The importance of story

In Nights of the Crusades, stories are mechanised to produce a resource called Pearls of Wisdom. A story is like an adventure, made up from scenes of Adventure, Drama or Mystery. A character is a focus of a scene and generates Pearls of Wisdom for engaging in Adventure, Drama or Mystery. Pearls are spent like XP. This is where the story game feel comes in.

Symbols of Power are another neat mechanic that allows your character to grow in importance. You buy Symbols of Power with Pearls of Wisdom and see you equip your own Fief (patch of land) with libraries, marketplaces and so on.


Excellent writing and research is married perfectly in Nights of the Crusades. The world of the Middle East during medieval times is illustrated with descriptive text throughout. The imagery is good but it is the snippets of story that describe the lives of real people that bring it to life. I can imagine crafting a war weary Knight longing for the green grass of Normandy or a "Desert Loving English" Lawrence-of-Arabia character obsessed with desolate golden sands and war. Huge effort has gone into describing the horrors of medieval war and life with sensitivity, care and a style that draws you in.

A little more reference

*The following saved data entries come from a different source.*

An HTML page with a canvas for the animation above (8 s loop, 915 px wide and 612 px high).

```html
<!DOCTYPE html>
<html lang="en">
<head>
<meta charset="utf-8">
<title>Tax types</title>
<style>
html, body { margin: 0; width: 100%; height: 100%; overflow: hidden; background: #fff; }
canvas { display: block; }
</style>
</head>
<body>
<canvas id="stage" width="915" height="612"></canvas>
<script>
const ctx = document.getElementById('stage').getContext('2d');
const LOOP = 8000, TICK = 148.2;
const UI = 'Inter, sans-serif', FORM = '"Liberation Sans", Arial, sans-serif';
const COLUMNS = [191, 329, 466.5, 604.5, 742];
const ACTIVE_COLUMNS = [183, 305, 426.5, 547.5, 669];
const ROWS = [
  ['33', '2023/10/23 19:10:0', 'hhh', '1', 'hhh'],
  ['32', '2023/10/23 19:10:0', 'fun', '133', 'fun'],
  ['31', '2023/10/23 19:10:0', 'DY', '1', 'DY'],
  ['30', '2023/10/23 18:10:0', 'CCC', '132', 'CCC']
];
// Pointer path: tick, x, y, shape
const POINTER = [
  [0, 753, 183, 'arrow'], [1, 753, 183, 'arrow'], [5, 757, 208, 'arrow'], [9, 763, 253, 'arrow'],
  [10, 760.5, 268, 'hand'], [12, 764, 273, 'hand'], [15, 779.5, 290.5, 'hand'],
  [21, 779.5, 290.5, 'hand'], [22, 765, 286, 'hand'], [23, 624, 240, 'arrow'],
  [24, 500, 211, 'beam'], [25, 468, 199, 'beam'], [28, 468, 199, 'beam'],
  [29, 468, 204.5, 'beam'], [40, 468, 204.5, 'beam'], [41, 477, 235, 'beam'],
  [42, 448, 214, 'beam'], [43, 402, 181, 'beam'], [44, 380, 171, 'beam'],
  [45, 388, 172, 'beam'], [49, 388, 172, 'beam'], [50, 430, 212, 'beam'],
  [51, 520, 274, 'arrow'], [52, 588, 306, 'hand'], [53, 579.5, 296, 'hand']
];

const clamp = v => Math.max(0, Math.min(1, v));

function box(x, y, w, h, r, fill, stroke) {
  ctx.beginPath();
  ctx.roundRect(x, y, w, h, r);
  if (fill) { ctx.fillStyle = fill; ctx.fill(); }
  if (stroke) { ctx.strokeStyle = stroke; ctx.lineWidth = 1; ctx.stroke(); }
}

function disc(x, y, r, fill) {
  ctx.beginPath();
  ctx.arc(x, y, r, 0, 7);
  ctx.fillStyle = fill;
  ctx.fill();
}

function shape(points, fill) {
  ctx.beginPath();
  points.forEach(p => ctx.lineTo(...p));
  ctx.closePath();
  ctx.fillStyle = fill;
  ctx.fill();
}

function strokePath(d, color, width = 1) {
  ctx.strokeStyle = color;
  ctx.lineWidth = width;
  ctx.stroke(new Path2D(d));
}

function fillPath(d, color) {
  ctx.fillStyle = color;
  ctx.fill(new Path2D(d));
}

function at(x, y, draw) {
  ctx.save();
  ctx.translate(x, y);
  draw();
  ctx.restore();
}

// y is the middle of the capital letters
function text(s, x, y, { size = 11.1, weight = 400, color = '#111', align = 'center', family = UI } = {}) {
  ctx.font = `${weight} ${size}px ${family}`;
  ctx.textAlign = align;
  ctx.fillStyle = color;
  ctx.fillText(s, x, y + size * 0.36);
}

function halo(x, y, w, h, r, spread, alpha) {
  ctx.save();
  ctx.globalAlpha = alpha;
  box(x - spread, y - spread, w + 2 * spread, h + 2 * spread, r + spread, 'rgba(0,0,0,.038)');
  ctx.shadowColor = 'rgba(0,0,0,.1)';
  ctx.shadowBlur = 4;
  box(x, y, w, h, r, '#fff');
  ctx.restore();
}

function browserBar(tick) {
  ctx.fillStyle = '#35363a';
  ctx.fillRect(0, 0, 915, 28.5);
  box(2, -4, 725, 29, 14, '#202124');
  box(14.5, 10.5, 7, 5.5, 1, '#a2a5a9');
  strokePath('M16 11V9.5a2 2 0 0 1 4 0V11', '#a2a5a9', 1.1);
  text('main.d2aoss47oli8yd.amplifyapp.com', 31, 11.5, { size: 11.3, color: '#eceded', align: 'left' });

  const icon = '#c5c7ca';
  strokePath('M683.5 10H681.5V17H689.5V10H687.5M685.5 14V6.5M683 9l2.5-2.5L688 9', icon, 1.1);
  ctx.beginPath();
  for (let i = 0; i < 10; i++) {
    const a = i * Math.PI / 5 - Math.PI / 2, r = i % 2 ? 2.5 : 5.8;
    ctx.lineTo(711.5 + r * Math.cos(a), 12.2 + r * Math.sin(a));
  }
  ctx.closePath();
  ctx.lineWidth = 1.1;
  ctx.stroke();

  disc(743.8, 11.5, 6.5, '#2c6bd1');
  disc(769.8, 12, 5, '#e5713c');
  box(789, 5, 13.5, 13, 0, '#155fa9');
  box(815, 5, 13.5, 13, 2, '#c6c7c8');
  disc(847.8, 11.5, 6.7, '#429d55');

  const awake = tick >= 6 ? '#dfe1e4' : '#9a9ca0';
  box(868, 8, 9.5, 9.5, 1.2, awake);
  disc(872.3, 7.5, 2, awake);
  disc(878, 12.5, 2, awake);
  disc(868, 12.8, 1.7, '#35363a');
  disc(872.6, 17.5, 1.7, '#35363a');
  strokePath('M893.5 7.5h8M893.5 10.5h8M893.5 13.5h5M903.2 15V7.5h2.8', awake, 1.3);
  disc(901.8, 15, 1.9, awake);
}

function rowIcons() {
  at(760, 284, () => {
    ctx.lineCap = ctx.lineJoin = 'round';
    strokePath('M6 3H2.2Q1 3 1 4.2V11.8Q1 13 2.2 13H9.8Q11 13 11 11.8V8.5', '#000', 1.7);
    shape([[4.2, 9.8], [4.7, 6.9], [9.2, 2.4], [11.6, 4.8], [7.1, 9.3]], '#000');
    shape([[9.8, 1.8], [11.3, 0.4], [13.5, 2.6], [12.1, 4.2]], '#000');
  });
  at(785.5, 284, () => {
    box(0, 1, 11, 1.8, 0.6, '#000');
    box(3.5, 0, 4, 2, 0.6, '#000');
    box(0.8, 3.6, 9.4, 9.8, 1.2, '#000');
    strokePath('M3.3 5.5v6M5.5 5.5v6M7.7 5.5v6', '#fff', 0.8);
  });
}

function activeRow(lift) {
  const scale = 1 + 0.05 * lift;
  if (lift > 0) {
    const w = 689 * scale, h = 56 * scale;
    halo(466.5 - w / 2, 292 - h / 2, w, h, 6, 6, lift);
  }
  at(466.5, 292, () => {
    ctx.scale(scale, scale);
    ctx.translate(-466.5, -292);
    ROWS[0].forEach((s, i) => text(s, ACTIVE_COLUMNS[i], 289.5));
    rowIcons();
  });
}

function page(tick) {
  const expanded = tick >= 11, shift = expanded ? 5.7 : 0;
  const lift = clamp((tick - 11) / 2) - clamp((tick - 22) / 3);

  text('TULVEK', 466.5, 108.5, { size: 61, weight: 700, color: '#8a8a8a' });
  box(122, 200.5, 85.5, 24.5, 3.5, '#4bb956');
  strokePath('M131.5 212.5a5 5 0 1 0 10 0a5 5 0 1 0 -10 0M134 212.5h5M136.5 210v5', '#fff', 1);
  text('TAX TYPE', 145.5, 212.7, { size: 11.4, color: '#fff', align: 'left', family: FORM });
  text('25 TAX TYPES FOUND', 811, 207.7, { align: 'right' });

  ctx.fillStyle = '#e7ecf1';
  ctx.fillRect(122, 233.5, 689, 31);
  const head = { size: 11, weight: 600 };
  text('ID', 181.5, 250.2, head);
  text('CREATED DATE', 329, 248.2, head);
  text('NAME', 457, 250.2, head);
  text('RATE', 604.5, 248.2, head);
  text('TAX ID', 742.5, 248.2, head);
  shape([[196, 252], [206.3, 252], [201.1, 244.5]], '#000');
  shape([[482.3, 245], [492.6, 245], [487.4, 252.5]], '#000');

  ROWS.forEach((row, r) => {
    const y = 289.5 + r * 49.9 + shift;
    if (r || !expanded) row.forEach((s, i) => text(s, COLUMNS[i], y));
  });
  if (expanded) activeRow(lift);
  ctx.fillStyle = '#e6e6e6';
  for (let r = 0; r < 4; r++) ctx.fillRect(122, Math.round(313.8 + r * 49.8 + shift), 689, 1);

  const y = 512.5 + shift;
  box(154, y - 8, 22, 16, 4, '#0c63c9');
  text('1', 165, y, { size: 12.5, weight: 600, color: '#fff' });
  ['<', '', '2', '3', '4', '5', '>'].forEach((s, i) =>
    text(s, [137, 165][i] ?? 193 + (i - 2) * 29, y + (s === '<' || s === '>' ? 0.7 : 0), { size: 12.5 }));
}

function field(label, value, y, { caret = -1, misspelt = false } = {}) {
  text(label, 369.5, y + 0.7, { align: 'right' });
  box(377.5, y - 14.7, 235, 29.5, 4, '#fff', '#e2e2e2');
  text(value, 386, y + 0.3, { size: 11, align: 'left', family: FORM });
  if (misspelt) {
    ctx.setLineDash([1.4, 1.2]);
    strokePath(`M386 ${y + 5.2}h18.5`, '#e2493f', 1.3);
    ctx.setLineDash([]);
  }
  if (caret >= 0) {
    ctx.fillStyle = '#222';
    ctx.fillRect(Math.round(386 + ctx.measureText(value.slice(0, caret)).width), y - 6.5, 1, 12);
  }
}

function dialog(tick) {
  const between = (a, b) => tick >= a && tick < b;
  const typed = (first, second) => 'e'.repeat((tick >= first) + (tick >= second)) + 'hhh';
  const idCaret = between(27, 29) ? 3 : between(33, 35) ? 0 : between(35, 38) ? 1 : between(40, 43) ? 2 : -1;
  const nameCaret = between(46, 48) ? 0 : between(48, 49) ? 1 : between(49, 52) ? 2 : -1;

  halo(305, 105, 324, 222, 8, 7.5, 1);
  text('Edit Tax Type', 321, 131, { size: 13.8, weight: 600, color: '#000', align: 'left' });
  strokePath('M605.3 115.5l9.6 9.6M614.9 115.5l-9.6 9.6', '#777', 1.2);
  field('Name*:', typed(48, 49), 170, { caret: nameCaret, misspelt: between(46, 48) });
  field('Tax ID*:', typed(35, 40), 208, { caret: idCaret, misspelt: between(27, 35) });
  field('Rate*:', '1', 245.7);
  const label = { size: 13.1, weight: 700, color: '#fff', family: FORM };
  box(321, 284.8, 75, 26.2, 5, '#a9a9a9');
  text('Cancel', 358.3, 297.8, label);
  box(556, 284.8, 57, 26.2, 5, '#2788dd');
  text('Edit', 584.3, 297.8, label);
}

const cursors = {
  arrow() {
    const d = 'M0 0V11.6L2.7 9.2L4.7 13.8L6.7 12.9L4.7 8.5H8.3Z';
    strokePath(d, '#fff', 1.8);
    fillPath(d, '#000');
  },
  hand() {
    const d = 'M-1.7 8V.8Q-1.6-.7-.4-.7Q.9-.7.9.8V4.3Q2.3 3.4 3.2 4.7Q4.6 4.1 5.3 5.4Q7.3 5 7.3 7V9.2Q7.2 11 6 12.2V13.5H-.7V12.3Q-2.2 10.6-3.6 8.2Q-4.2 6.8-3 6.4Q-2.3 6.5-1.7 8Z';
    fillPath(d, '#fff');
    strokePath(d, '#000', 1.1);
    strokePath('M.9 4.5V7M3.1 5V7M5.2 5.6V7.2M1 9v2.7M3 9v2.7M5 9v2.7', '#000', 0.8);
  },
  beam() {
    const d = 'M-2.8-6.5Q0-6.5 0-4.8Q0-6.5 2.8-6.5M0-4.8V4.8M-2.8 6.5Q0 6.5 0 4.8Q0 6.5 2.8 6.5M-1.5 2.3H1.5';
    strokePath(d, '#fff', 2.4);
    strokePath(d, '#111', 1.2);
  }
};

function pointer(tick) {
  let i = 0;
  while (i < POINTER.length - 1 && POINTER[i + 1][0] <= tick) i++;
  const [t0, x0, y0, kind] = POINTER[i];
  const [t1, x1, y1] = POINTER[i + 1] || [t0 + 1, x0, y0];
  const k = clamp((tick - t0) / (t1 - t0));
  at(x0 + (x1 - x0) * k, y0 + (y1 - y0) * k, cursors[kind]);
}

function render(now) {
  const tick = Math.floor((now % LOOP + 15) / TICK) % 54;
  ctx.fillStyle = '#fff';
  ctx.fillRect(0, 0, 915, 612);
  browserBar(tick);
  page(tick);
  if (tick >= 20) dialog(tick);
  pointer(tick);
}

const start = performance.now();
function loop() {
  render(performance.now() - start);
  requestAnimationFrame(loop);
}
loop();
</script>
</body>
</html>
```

RPGs have a difficult line to walk between being thematic and a reference. Nights of the Crusades is all about theme but is a pain to use for reference. Even referring back to the book for writing this review, I had to dig through blocks of descriptive theme text to get to the nub of a rule. Other games solve this by having rule callouts, appendices with cheat sheets and the like. The book should also cross-reference itself. I love having all the Expertise areas at the back but there should be a page reference in character creation. It is fine to have players jump back and forth to make a character but make it easy for them.

My other concern is with naming. When designing a game, you must strike a balance between naming things in line with the theme and using standard roleplaying terms. If you name everything with standard terms, your game reads like every other. If you make up a bunch of new terms in keeping with your theme then this acts as a barrier to experienced players getting to grip with your game. For example, I would like Expertise areas to have more middle-Eastern sounding names, "Communication Expertise" sounds like the sort of thing a business analyst would write.

The beautiful layout is a little low in contrast in places, and one or two of the sketches should probably be omitted. I would tend to put weaker art toward the back of the book. Also, the map (which has scale in days - great!) needs to demonstrate the difference between land and water.

Production wealth

Nights of the Crusades is a paid-for-product that is given away for free. It is clever marketing - but no trick. The core rulebook is not a taster product but a fully fledged roleplaying game that will offer thousands of hours of play. I view the extra modules more of a donation for thanks than a crutch to make the game walk. The mechanics include a few unique touches but is a familiar description-heavy roll-versus-target number affair.

It is the setting that glows. Every sentence leaps from the page and stops you. Makes you think. What was it like living back then? What if the One Thousand Arabian Nights were true? To spawn those two questions alone makes the game a success.

Thursday, 25 April 2013

Gods of Gondwane by Dariel Quiogue lets you ride a Velociraptor!

Gods of Gondwane: dinosaurs, humans, aliens, machines, living gods and behind it all a race of turbo-pillocks called The Shapers. Got your attention? You're probably aghast at the thought of thrusting all that into a single game, I was. How could it possibly hang together coherently? How can a single system handle that much imagination juice?